Previous studies suggest that to achieve color constancy, the human visual system makes use of multiple cues, including a priori assumptions about the illumination (“daylight priors”). Specular highlights have been proposed to aid constancy, but the evidence for their usefulness is mixed. Here, we used a novel cue-combination approach to test whether the presence of specular highlights or the validity of a daylight prior improves illumination chromaticity estimates, inferred from achromatic settings, to determine whether and under which conditions either cue contributes to color constancy. Observers made achromatic settings within three-dimensional rendered scenes containing matte or glossy shapes, illuminated by either daylight or nondaylight illuminations. We assessed both the variability of these settings and their accuracy, in terms of the standard color constancy index (CCI). When a spectrally uniform background was present, neither CCIs nor variability improved with specular highlights or daylight illuminants (Experiment 1). When a Mondrian background was introduced, CCIs decreased overall but were higher for scenes containing glossy, as opposed to matte, shapes (Experiments 2 and 3). There was no overall reduction in variability of settings and no benefit for scenes illuminated by daylights. Taken together, these results suggest that the human visual system indeed uses specular highlights to improve color constancy but only when other cues, such as from the local surround, are weakened.

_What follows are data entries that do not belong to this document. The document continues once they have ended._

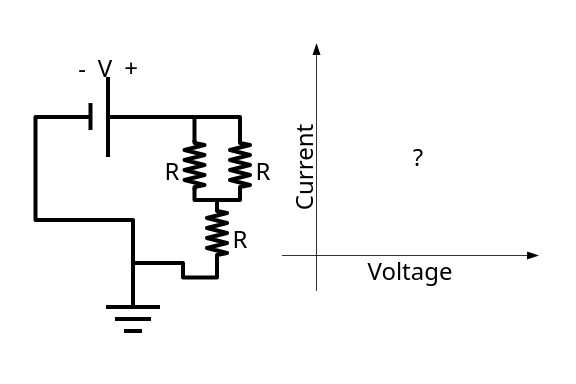
<!DOCTYPE html>
<html lang="en">
<head>
<meta charset="utf-8">
<title>Resistor circuit and current–voltage graph</title>
<style>
:root { --ink: #000; --paper: #fff; }
* { margin: 0; box-sizing: border-box; }
html, body { width: 576px; height: 384px; overflow: hidden; background: var(--paper); }
.diagram { position: relative; width: 576px; height: 384px; color: var(--ink); font: 24px/32px "Noto Sans", "Open Sans", sans-serif; }
.drawing { position: absolute; inset: 0; display: block; }
.wire { fill: none; stroke: var(--ink); stroke-width: 4; stroke-linejoin: round; }
.axis { stroke: var(--ink); stroke-width: 1; opacity: .8; }
.arrow { fill: var(--ink); }
.label { position: absolute; transform: translate(-50%, -50%); white-space: pre; }
.minus { left: 82px; top: 68px; }
.source { left: 105px; top: 68px; }
.plus { left: 131px; top: 68px; }
.r-left { left: 172px; top: 171px; }
.r-right { left: 263px; top: 171px; }
.r-series { left: 240px; top: 239px; }
.current { left: 304px; top: 167px; transform: translate(-50%, -50%) rotate(-90deg); }
.voltage { left: 410px; top: 271px; }
.unknown { left: 418px; top: 157px; }
</style>
</head>
<body>
<main class="diagram">
  <svg class="drawing" width="576" height="384" viewBox="0 0 576 384" aria-hidden="true">
    <defs>
      <path id="resistor" d="M0 0V3L10 5L-10 10L10 15L-10 20L10 25L-10 30L10 35L-10 40L10 45L0 47V50"/>
    </defs>
    <g class="wire">
      <g id="battery">
        <path d="M90.500 103V130"/>
        <path d="M108 77V157"/>
      </g>
      <g id="wires">
        <path d="M90 117H35.500V220H133V307"/>
        <path d="M108 117H240V142"/>
        <path d="M194.500 117V142"/>
        <path d="M194.500 188V200H240V188"/>
        <path d="M217 200V211"/>
        <path d="M217 256V277.500H183V263H133"/>
      </g>
      <g id="resistors">
        <use href="#resistor" x="194.500" y="140"/>
        <use href="#resistor" x="240" y="140"/>
        <use href="#resistor" x="217" y="208"/>
      </g>
      <g id="ground">
        <path d="M106 307H160"/>
        <path d="M115 319H151"/>
        <path d="M124 331H142"/>
      </g>
    </g>
    <g id="graph-axes">
      <line class="axis" x1="316.500" y1="291" x2="316.500" y2="50"/>
      <line class="axis" x1="282" y1="255.500" x2="532" y2="255.500"/>
      <polygon class="arrow" points="316.500,43 320.500,55 312.500,55"/>
      <polygon class="arrow" points="539,255.500 527,251.500 527,259.500"/>
    </g>
  </svg>
  <span class="label minus">-</span>
  <span class="label source">V</span>
  <span class="label plus">+</span>
  <span class="label r-left">R</span>
  <span class="label r-right">R</span>
  <span class="label r-series">R</span>
  <span class="label current">Current</span>
  <span class="label voltage">Voltage</span>
  <span class="label unknown">?</span>
</main>
</body>
</html>
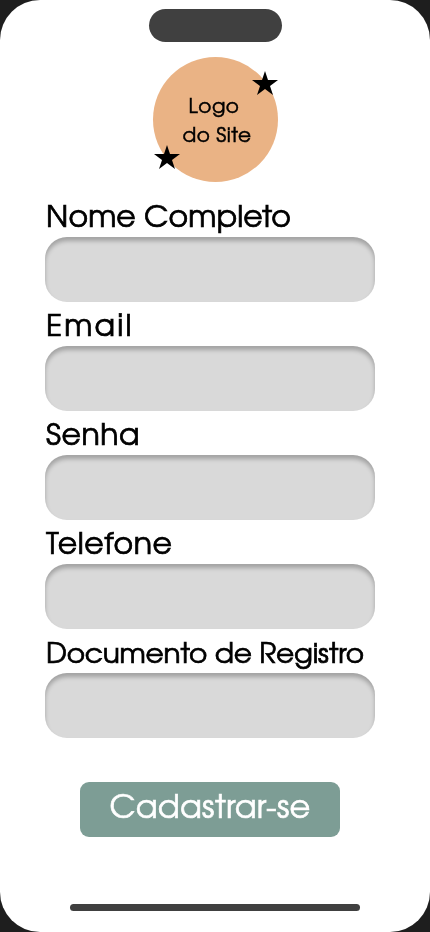
<!DOCTYPE html>
<html lang="pt-BR">
<head>
<meta charset="utf-8">
<title>Cadastro</title>
<style>
:root {
  --backdrop: #1e1e1e;
  --screen: #ffffff;
  --chrome: #404040;
  --ink: #000000;
  --peach: #eab385;
  --field: #d9d9d9;
  --sage: #7d9d95;
}
* { box-sizing: border-box; margin: 0; padding: 0; }
html, body { width: 430px; height: 932px; overflow: hidden; background: var(--backdrop); }
body { font-family: "TeX Gyre Adventor", "Lato", sans-serif; color: var(--ink); }
.screen {
  position: relative;
  display: flex;
  flex-direction: column;
  width: 430px;
  height: 932px;
  padding-top: 9px;
  background: var(--screen);
  border-radius: 40px;
  overflow: hidden;
}
.island { width: 133px; height: 33px; margin-left: 149px; border-radius: 17px; background: var(--chrome); }
.logo {
  position: relative;
  width: 125px;
  height: 125px;
  margin: 15px 0 0 153px;
  padding-top: 36px;
  border-radius: 50%;
  background: var(--peach);
  font-size: 20px;
  line-height: 29px;
  letter-spacing: .5px;
  text-align: center;
  white-space: nowrap;
  -webkit-text-stroke: .5px currentColor;
}
.logo span { display: block; }
.logo .first-line { padding-right: 3px; }
.logo .second-line { padding-left: 3px; }
.stars { position: absolute; left: 0; top: 0; width: 125px; height: 125px; overflow: visible; }
.form { width: 330px; margin: 11px 0 0 45px; }
.label {
  height: 44px;
  padding: 8px 0 0 1px;
  font-size: 30px;
  font-weight: 400;
  line-height: 36px;
  white-space: nowrap;
  -webkit-text-stroke: .7px currentColor;
}
.label.email { letter-spacing: 2.2px; }
.label.spaced { letter-spacing: .5px; }
.label.long { font-size: 28px; letter-spacing: -.2px; }
.field {
  height: 65px;
  border-radius: 22px;
  background: var(--field);
  box-shadow: inset 0 4px 4px rgba(0, 0, 0, .25);
}
.submit {
  display: flex;
  align-items: center;
  justify-content: center;
  width: 260px;
  height: 55px;
  margin: 44px 0 0 80px;
  border-radius: 9px;
  background: var(--sage);
  color: var(--screen);
  font-size: 32px;
  line-height: 55px;
  letter-spacing: .2px;
  text-decoration: none;
  white-space: nowrap;
  -webkit-text-stroke: .7px currentColor;
}
.home-bar { width: 290px; height: 7px; margin: 67px 0 0 70px; border-radius: 4px; background: var(--chrome); }
</style>
</head>
<body>
<main class="screen">
  <div class="island"></div>
  <header class="logo">
    <span class="first-line">Logo</span>
    <span class="second-line">do Site</span>
    <svg class="stars" viewBox="0 0 125 125" aria-hidden="true">
      <defs>
        <polygon id="star" points="0,-13 3,-4 13,-4 5,2 8,11 0,5 -8,11 -5,2 -13,-4 -3,-4"/>
      </defs>
      <use href="#star" x="112" y="27"/>
      <use href="#star" x="14" y="101"/>
    </svg>
  </header>
  <section class="form">
    <h2 class="label">Nome Completo</h2>
    <div class="field"></div>
    <h2 class="label email">Email</h2>
    <div class="field"></div>
    <h2 class="label spaced">Senha</h2>
    <div class="field"></div>
    <h2 class="label spaced">Telefone</h2>
    <div class="field"></div>
    <h2 class="label long">Documento de Registro</h2>
    <div class="field"></div>
  </section>
  <a class="submit" href="#">Cadastrar-se</a>
  <div class="home-bar"></div>
</main>
</body>
</html>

Wedge-Roberts, R., Aston, S., Beierholm, U., Kentridge, R., Hurlbert, A., Nardini, M., & Olkkonen, M. (2020). Specular highlights improve colour constancy when other cues are weakened. Journal of Vision, 20(12), 1-22. https://doi.org/10.1167/jov.20.12.4